We got to have an extensive chat with an expert in paper and it was interesting to see what her day-to-day work is like. Although restoring a book may seem simple, it comes with huge responsibility and controversial aspects. It is not an easy task to decide how much of an item should be retouched or just cleaned particularly as so many museum stakeholders voice their differing opinions on this debate. I feel as though the trip was a very valuable experience for me and was an eye opener in terms of the hard work and long hours that go into ensuring an item is ready for display, even if it can only be viewed for a few months.


Throughout our trip to the Prince Phillip maritime museum, I was especially moved by the ways in which all the tiny elements of the museum, were able to add up and create an extraordinary story surrounding the cultures and heritages of many people around the world, particularly those in East Asia and Africa.

Whilst exploring the museum (in particular the astronomy section), I came across a beautiful photograph of the full yellow moon on the Jin Yun Mountains in China, in addition to the picture of ‘The Great Solar Flare” which was taken in Germany. These photographs made me give thought to how beautiful our world truly is today, and the unique stories that have arisen from many of the artifacts and photographs that I had the opportunity to look at.


During our visit to the Prince Philip Maritime Collections Centre, I was captivated by the meticulous process of restoring centuries-old paintings. The renovation of a painting might seem deceptively simple at first, so it was surprising to witness the layers of care and effort required. The process is painstakingly long, and great care must be taken to handle the fragile canvases.

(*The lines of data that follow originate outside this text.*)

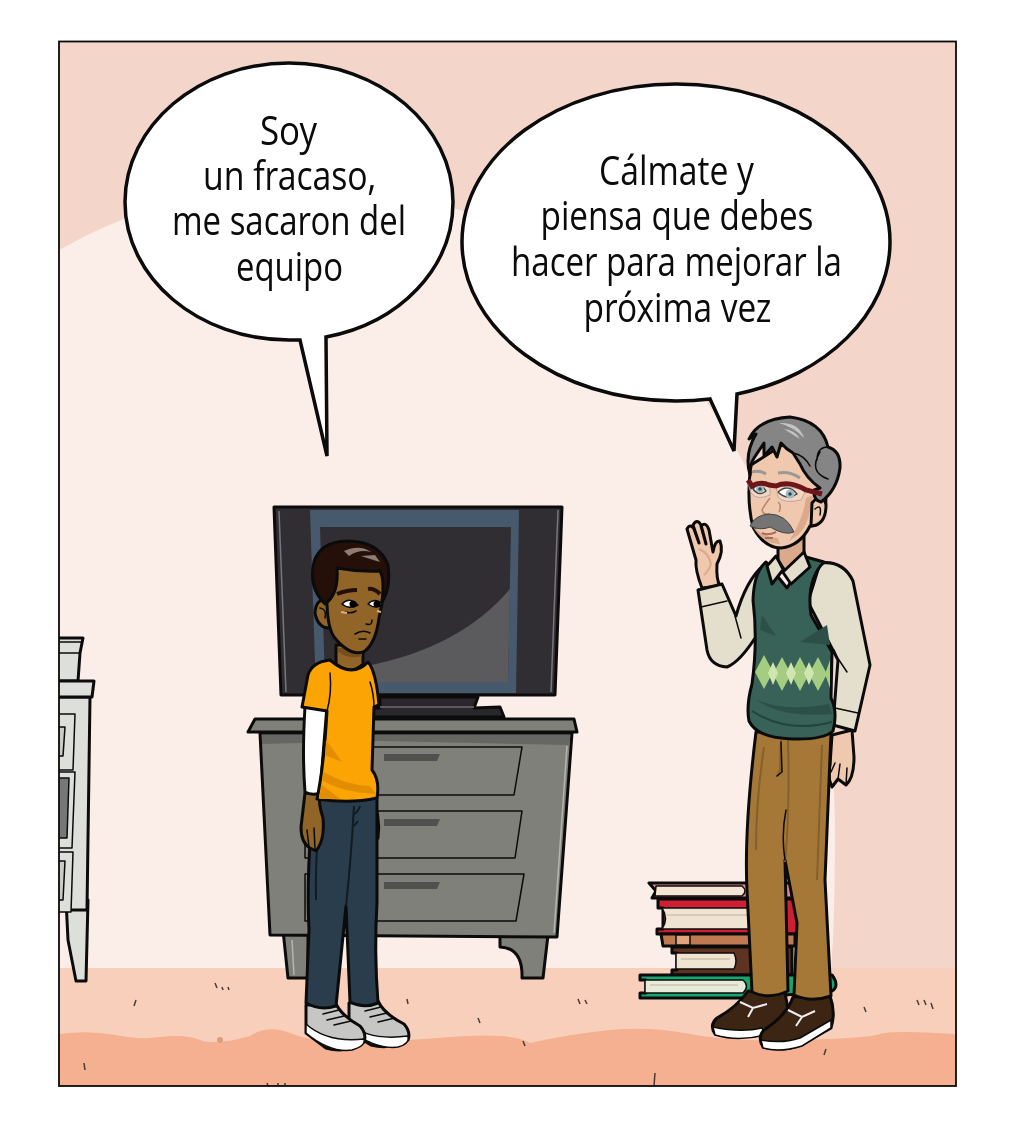
<!DOCTYPE html>
<html lang="es">
<head>
<meta charset="utf-8">
<title>Soy un fracaso</title>
<style>
:root{--ink:#0b0b0b;--wall:#f3d5ca;--wall-light:#fbede8;--floor:#f7cfba;--rug:#f4b090;--wood:#80807a;--wood-dark:#666662;--screen:#312e33;--bezel:#475a6d;--boy-skin:#916527;--boy-dark:#74501c;--shirt:#fba404;--shirt-dark:#e38d00;--jeans:#2a3d4c;--hair:#241009;--man-skin:#f0c8ae;--man-dark:#dba98c;--grey-hair:#858585;--cloth:#e4decd;--vest:#386157;--vest-dark:#2c5048;--argyle:#a5cd82;--argyle-pale:#d0e5b0;--trousers:#a67838;--trousers-dark:#85602c;--shoe:#3d2514;--glasses:#6e1519}
html,body{margin:0;width:1014px;height:1133px;overflow:hidden;background:#fff}
.comic{display:block;width:1014px;height:1133px}
.line{stroke:var(--ink);stroke-width:3;stroke-linejoin:round;stroke-linecap:round}
.thin{stroke:var(--ink);stroke-width:1.5;stroke-linejoin:round;stroke-linecap:round}
.open{fill:none}
.speech{font-family:"Open Sans","Noto Sans",sans-serif;font-size:40px;fill:var(--ink);text-anchor:middle}
.bubble{fill:#fff;stroke:var(--ink);stroke-width:3.5;stroke-linejoin:miter}
</style>
</head>
<body>
<svg class="comic" viewBox="0 0 1014 1133">
<defs>
<clipPath id="panel"><rect x="59" y="41" width="897" height="1045"/></clipPath>
<path id="diamond" d="M0-17 9 0 0 17-9 0Z"/>
</defs>

<g id="room" clip-path="url(#panel)">
<rect x="59" y="41" width="897" height="1045" fill="var(--wall)"/>
<path d="M59 250Q240 148 450 207C690 275 835 560 835 830Q835 920 831 970H59Z" fill="var(--wall-light)"/>
<rect x="59" y="968" width="897" height="118" fill="var(--floor)"/>
<path d="M59 1034Q90 1030 115 1035T160 1037Q185 1034 200 1040T250 1036Q268 1024 290 1033T350 1042 450 1037 530 1043Q570 1034 610 1030T690 1034 800 1040 880 1034 956 1034V1086H59Z" fill="var(--rug)"/>
<circle cx="220" cy="1040" r="3" fill="#dc9c80"/>
<path class="open" stroke="#4b3a32" stroke-width="1.5" d="M136 1000l-2 6M215 983l2 5M222 987l1 3M228 987l1 3M407 999l1 5M478 1018l2 5M578 999l2 5M585 1000l2 4M523 1041l2 5M864 1007l2 5M917 1000l2 5M924 1000l2 5M931 1003l2 6M826 1049l-2 6M84 1063l1 7M655 1073l-1 13M267 1083l1 3M278 1083v3M285 1083v3"/>
</g>

<g id="side-cabinet" clip-path="url(#panel)" fill="#dddfda">
<path class="line" stroke-width="2" d="M55 638H83L80 653 78 681H55Z"/>
<path class="thin open" d="M59 653H80M59 642H82"/>
<path class="line" d="M66 900H88L86 981H76L68 940Z"/>
<path class="line" d="M55 697H90L87 910H55Z"/>
<path class="line" d="M55 681H94L92 697H55Z"/>
<path class="thin" d="M55 714H75L73 770H55ZM55 772H75L72 848H55ZM55 852H73L71 912H55Z"/>
<path class="thin" d="M55 727H65L63 756H55ZM55 861H65L63 900H55Z" fill="#c9cbc6"/>
<path class="thin" d="M55 778H69L67 838H55Z" fill="#777"/>
</g>

<g id="television">
<path class="line" d="M380 697H478L474 708 500 707 504 717H345V708H380Z" fill="#29272b"/>
<path class="line" d="M274 507H562L555 695H281Z" fill="var(--screen)"/>
<path d="M310 510H519L516 693H316Z" fill="var(--bezel)"/>
<path d="M320 527H511L508 682H325Z" fill="var(--screen)"/>
<path d="M510 589Q460 648 366 666L340 672V682H508Z" fill="#5b5a5d"/>
<path d="M279 511 286 692M558 510 551 692" class="open" stroke="#77777b" stroke-width="1.5"/>
<path class="open" d="M380 707H474" stroke="#5b5a5d" stroke-width="2"/>
</g>

<g id="dresser" fill="var(--wood)">
<path class="line" d="M283 930H308V978H288Z"/>
<path class="line" d="M500 935H548L543 978H522Q523 948 500 947Z"/>
<path class="line" d="M260 733H572L557 937 270 935Z"/>
<path d="M262 735H570V745L380 741 262 744Z" fill="var(--wood-dark)"/>
<path class="line" d="M255 719H574L577 732H248Z"/>
<path class="thin" d="M305 747H522L514 795H305ZM305 811H522L515 858H305ZM305 874H524L516 921H305Z"/>
<path d="M384 754H440L437 761H384ZM384 819H440L437 826H384ZM384 882H440L437 889H384Z" fill="#50504e"/>
<path class="open" d="M567 746 554 933M292 940 294 975" stroke="#b5b5af" stroke-width="1.5"/>
</g>

<g id="books">
<path class="line" d="M649 883H800V898H652L656 891Z" fill="#e68a99"/>
<path class="thin" d="M656 886H742Q748 891 742 896H655Z" fill="#f3e4d3"/>
<path class="line" d="M658 899H800V934H657V929H663V908H658Z" fill="#cf1f33"/>
<path class="thin" d="M662 908H762V929H662Q669 919 662 908Z" fill="#eee4d1"/>
<path class="line" d="M661 934H795V946H663Z" fill="#c07a51"/>
<path class="thin" d="M676 935h14v10h-14Z" fill="#e2a47f"/>
<path class="line" d="M672 947H792V975H672V970H677V953H672Z" fill="#5f3322"/>
<path class="thin" d="M676 953H734Q738 961 734 969H676Z" fill="#eee4d1"/>
<path class="line" d="M640 975H832Q840 986 832 991L750 998H640V993H646V980H640Z" fill="#18a66f"/>
<path class="thin" d="M645 980H743Q750 986 743 993H645Z" fill="#e7ead9"/>
<path class="open" d="M650 985H738M667 915H752M681 959H730" stroke="#bdb29c"/>
</g>

<g id="boy">
<path class="line" d="M371 795Q381 815 378 838L371 846Z" fill="var(--boy-skin)"/>
<g id="boy-shoes">
<path class="line" d="M349 1003 378 1001Q384 1014 404 1024 411 1032 408 1040 390 1050 371 1045L349 1031Z" fill="#c6c6c4"/>
<path class="thin" d="M350 1024Q369 1041 408 1036 410 1044 398 1047 378 1050 350 1031Z" fill="#fff"/>
<path class="line" d="M306 1005 336 1004Q342 1016 360 1026 367 1034 364 1042 346 1054 326 1048L306 1033Z" fill="#c6c6c4"/>
<path class="thin" d="M306 1024Q327 1043 364 1039 366 1046 352 1050 330 1053 306 1033Z" fill="#fff"/>
<path class="thin open" d="M323 1014l16-4M327 1020l17-4M334 1025l17-4M365 1011l16-4M370 1017l17-4M378 1022l17-4"/>
</g>
<path class="line" d="M314 798Q306 870 309 930L306 1003Q320 1011 336 1006L346 906 350 1002Q364 1009 378 1003 374 950 377 903L377 797Z" fill="var(--jeans)"/>
<path class="open" d="M354 806Q351 860 346 906M354 826l4-5M360 806Q358 812 354 814M320 812Q315 860 316 900" stroke="#101b23" stroke-width="2"/>
<path class="line" d="M305 793 320 794Q318 803 323 818 325 840 316 851L310 848Q301 843 301 827Z" fill="var(--boy-skin)"/>
<path class="thin open" d="M307 830 309 847M314 828 315 849"/>
<path class="line" d="M336 645V664Q350 676 363 664V645Z" fill="var(--boy-skin)"/>
<path d="M338 652Q350 660 362 656V648H338Z" fill="var(--boy-dark)"/>
<path class="line" d="M305 706Q302 755 305 792 312 796 320 793L327 706Z" fill="#fff"/>
<path class="line" d="M330 660Q312 662 308 675L302 707 327 711Q324 765 317 799 350 804 377 798 380 780 372 770L374 707 379 705Q376 671 368 662 352 679 330 660Z" fill="var(--shirt)"/>
<path d="M324 772Q345 785 370 786L376 794Q340 792 322 780ZM326 740 342 762 325 755ZM322 785 340 799H319Z" fill="var(--shirt-dark)"/>
<path class="thin open" d="M327 711Q332 693 330 673M374 707Q374 694 370 682"/>
<path class="line" d="M327 600Q316 598 315 613 318 629 331 628Z" fill="var(--boy-skin)"/>
<path class="line" d="M327 590Q326 625 334 637 351 658 365 651 376 642 379 618 386 590 382 568L338 565Z" fill="var(--boy-skin)"/>
<path class="line" d="M325 604Q308 587 314 562 320 542 347 541 379 541 388 565 391 588 382 602 385 580 380 571 358 572 337 568 339 594 325 604Z" fill="var(--hair)"/>
<path d="M344 551Q360 544 371 552 359 549 349 556ZM361 556 375 555 380 562Q370 559 361 556Z" fill="#907d72"/>
<path class="thin open" d="M320 608Q327 609 325 618"/>
<path class="thin" d="M342 604Q349 596 358 605 349 610 342 604ZM368 604Q375 597 382 604 376 610 368 604Z" fill="#fff"/>
<circle cx="353" cy="604" r="3.5"/><circle cx="377" cy="604" r="3.5"/>
<path class="open" d="M337 594Q347 590 357 590M368 589Q374 588 380 594" stroke="var(--hair)" stroke-width="4"/>
<path class="thin open" d="M366 624Q372 626 372 620M355 634Q363 629 370 633M359 639H366M345 612Q351 614 356 611"/>
<path class="open" d="M341 612l6 1M377 611l4 1" stroke="#d9b27d" stroke-width="2"/>
</g>

<g id="grandfather">
<g id="raised-arm">
<path class="line" d="M702 588Q695 570 696 560L687 529Q690 523 694 529L699 543 693 525Q697 518 701 525L706 544 701 526Q706 521 709 530L713 552Q715 540 720 541 724 551 717 564 716 579 720 586Z" fill="var(--man-skin)"/>
<path class="open" d="M699 549Q709 553 711 564 708 572 704 575" stroke="var(--man-dark)" stroke-width="2"/>
<path class="line" d="M698 590 722 584 736 616Q746 580 764 565L757 635Q740 662 727 667 710 666 707 650Z" fill="var(--cloth)"/>
<path class="thin open" d="M701 607 727 601M735 616 741 638"/>
</g>
<g id="man-shoes">
<path class="line" d="M748 991Q737 1007 717 1018 709 1025 715 1034 739 1040 765 1034L789 1014 785 993Z" fill="var(--shoe)"/>
<path class="thin" d="M713 1027Q741 1033 762 1028L765 1035Q738 1042 715 1035Z" fill="#fff"/>
<path class="line" d="M793 997Q787 1015 764 1030 757 1037 763 1047 782 1052 801 1045L831 1028Q836 1012 830 996Z" fill="var(--shoe)"/>
<path class="thin" d="M761 1040Q782 1044 800 1038L831 1020 831 1028 802 1046Q780 1053 763 1048Z" fill="#fff"/>
<path class="open" d="M740 1002l13 6 14-4M753 1008l-5 9M788 1010l14 7 13-6M802 1017l-6 9" stroke="#eee" stroke-width="2"/>
</g>
<path class="line" d="M832 735 852 730 854 757Q854 778 846 785L838 779 832 787Q827 777 830 765Z" fill="var(--man-skin)"/>
<path class="thin open" d="M838 779 840 764M846 784 847 768M831 772l4-9"/>
<path class="line" d="M756 732Q744 830 747 890L752 992Q769 1000 788 991L785 860 797 923 794 995Q811 1003 831 996L825 880 831 733Z" fill="var(--trousers)"/>
<path class="open" d="M781 740 780 770 777 776M788 740Q790 810 785 862M764 747Q756 800 756 850M822 745 817 880" stroke="var(--trousers-dark)" stroke-width="2"/>
<path class="thin open" d="M781 742 782 772 777 776M785 860Q781 835 786 810"/>
<path class="line" d="M820 563Q843 560 853 581L870 665 855 731 833 725 838 660 808 602Z" fill="var(--cloth)"/>
<path class="thin open" d="M835 708 858 713M838 660l-4-10M847 672l-8-12"/>
<path class="line" d="M766 562Q754 572 753 600 758 640 752 684 746 706 749 721 757 738 792 739 823 740 833 731 838 712 831 698L832 652 811 615Q806 580 824 562L806 557 787 588Z" fill="var(--vest)"/>
<path d="M757 700Q786 712 829 704L832 714Q780 718 757 700ZM800 642 827 625 830 645ZM762 615 776 636 760 630Z" fill="var(--vest-dark)"/>
<path class="open" d="M752 711Q788 734 832 722" stroke="#21443c" stroke-width="2"/>
<g id="argyle-band">
<g fill="var(--argyle)"><use href="#diamond" x="764" y="672"/><use href="#diamond" x="782" y="674"/><use href="#diamond" x="800" y="674"/><use href="#diamond" x="818" y="674"/><path d="M830 660V688L825 674Z"/></g>
<g fill="var(--argyle-pale)"><path d="M773 662l5 11-5 12-5-12ZM791 662l5 11-5 12-5-12ZM809 662l5 11-5 12-5-12Z"/></g>
</g>
<path class="line" d="M778 540V560L787 574 804 556V535Z" fill="var(--man-dark)"/>
<path class="line" d="M776 556 767 566 772 584 782 571 791 584 810 567 804 552 784 571Z" fill="var(--cloth)"/>
<path class="line" d="M751 465Q746 500 753 527 764 548 781 548 800 546 810 526 826 527 826 497L822 465 790 440Z" fill="var(--man-skin)"/>
<path d="M798 535Q809 526 813 495L806 498Q803 520 789 541ZM753 527Q763 544 780 544L778 538Q766 538 753 527Z" fill="var(--man-dark)"/>
<path class="line" d="M812 503Q823 490 826 505 826 525 811 526Z" fill="var(--man-skin)"/>
<path class="thin open" d="M815 509Q822 503 820 515"/>
<path class="line" d="M749 439Q758 419 790 417 822 421 828 447 841 451 840 468 837 490 821 502 813 500 814 490L820 488Q806 478 800 464L793 453Q786 449 781 443L777 457 772 447 764 456 764 443 754 458Q750 464 750 475 744 454 756 434Z" fill="var(--grey-hair)"/>
<path d="M779 423Q799 422 804 438 794 427 779 423ZM784 429Q795 430 800 439Z" fill="#c5c5c5"/>
<path class="thin open" d="M828 447Q817 447 817 460M820 452Q808 472 828 479M793 453Q804 455 810 466"/>
<g id="man-face">
<path class="thin" d="M753 489Q759 480 766 491 759 497 753 489ZM778 492Q788 483 797 494 787 501 778 492Z" fill="#fff"/>
<circle cx="760" cy="489" r="4" fill="#7ea6b3"/><circle cx="790" cy="494" r="4.5" fill="#7ea6b3"/>
<circle cx="760" cy="489" r="1.8"/><circle cx="790" cy="494" r="1.8"/>
<path class="open" d="M752 472Q760 470 766 474M778 473Q790 471 800 478" stroke="#9c9995" stroke-width="3"/>
<path d="M748 483H770V495Q757 501 751 493ZM776 485 806 490 801 500Q784 504 778 497Z" fill="#fff" fill-opacity=".25" stroke="#b7a8a0"/>
<path class="open" d="M748 480 752 486Q760 481 769 485L776 486Q789 480 806 490L822 494" stroke="var(--glasses)" stroke-width="5"/>
<path class="open" d="M770 498Q764 506 762 510 763 515 769 514M779 512Q782 505 778 502" stroke="#b7866e" stroke-width="1.5"/>
<path d="M750 526Q755 515 769 514 786 514 794 532 785 536 770 527 760 531 750 526Z" fill="#747474" stroke="#444"/>
<path class="open" d="M762 533Q768 536 776 532M765 538H773" stroke="#a96d59" stroke-width="2"/>
</g>
</g>

<g id="speech-boy">
<path class="bubble" d="M300 340Q295 340 289 340C198 340 125 278 125 202S198 63 289 63 453 126 453 202C453 268 400 323 326 337L327 456Z"/>
<g class="speech">
<text x="288.5" y="145" textLength="57" lengthAdjust="spacingAndGlyphs">Soy</text>
<text x="289.5" y="190" textLength="173" lengthAdjust="spacingAndGlyphs">un fracaso,</text>
<text x="289" y="235" textLength="234" lengthAdjust="spacingAndGlyphs">me sacaron del</text>
<text x="289.5" y="281" textLength="107" lengthAdjust="spacingAndGlyphs">equipo</text>
</g>
</g>
<g id="speech-grandfather">
<path class="bubble" d="M710 399Q694 401 676 401C558 401 462 330 462 242S558 84 676 84 890 154 890 242C890 313 826 376 737 394L734 451Z"/>
<g class="speech">
<text x="676.5" y="185" textLength="155" lengthAdjust="spacingAndGlyphs">Cálmate y</text>
<text x="677" y="230" textLength="273" lengthAdjust="spacingAndGlyphs">piensa que debes</text>
<text x="676.5" y="276" textLength="331" lengthAdjust="spacingAndGlyphs">hacer para mejorar la</text>
<text x="677.5" y="322" textLength="188" lengthAdjust="spacingAndGlyphs">próxima vez</text>
</g>
</g>
<rect id="panel-frame" x="59" y="41.5" width="897" height="1044.5" fill="none" stroke="var(--ink)" stroke-width="1.8"/>
</svg>
</body>
</html>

Imagining the dedication of conservators in their work was truly awe-inspiring. The restoration of these paintings is crucial, as it helps preserve our rich cultural heritage for future generations whilst also honouring their original creators. As the saying goes, “A picture is worth a thousand words,” and these artworks provide invaluable insights into our past, offering a window into the lives, beliefs, and experiences of those who came before us. The trip provided us with valuable insight into the work of conservators throughout history, and I greatly admire their commitment and tenacity.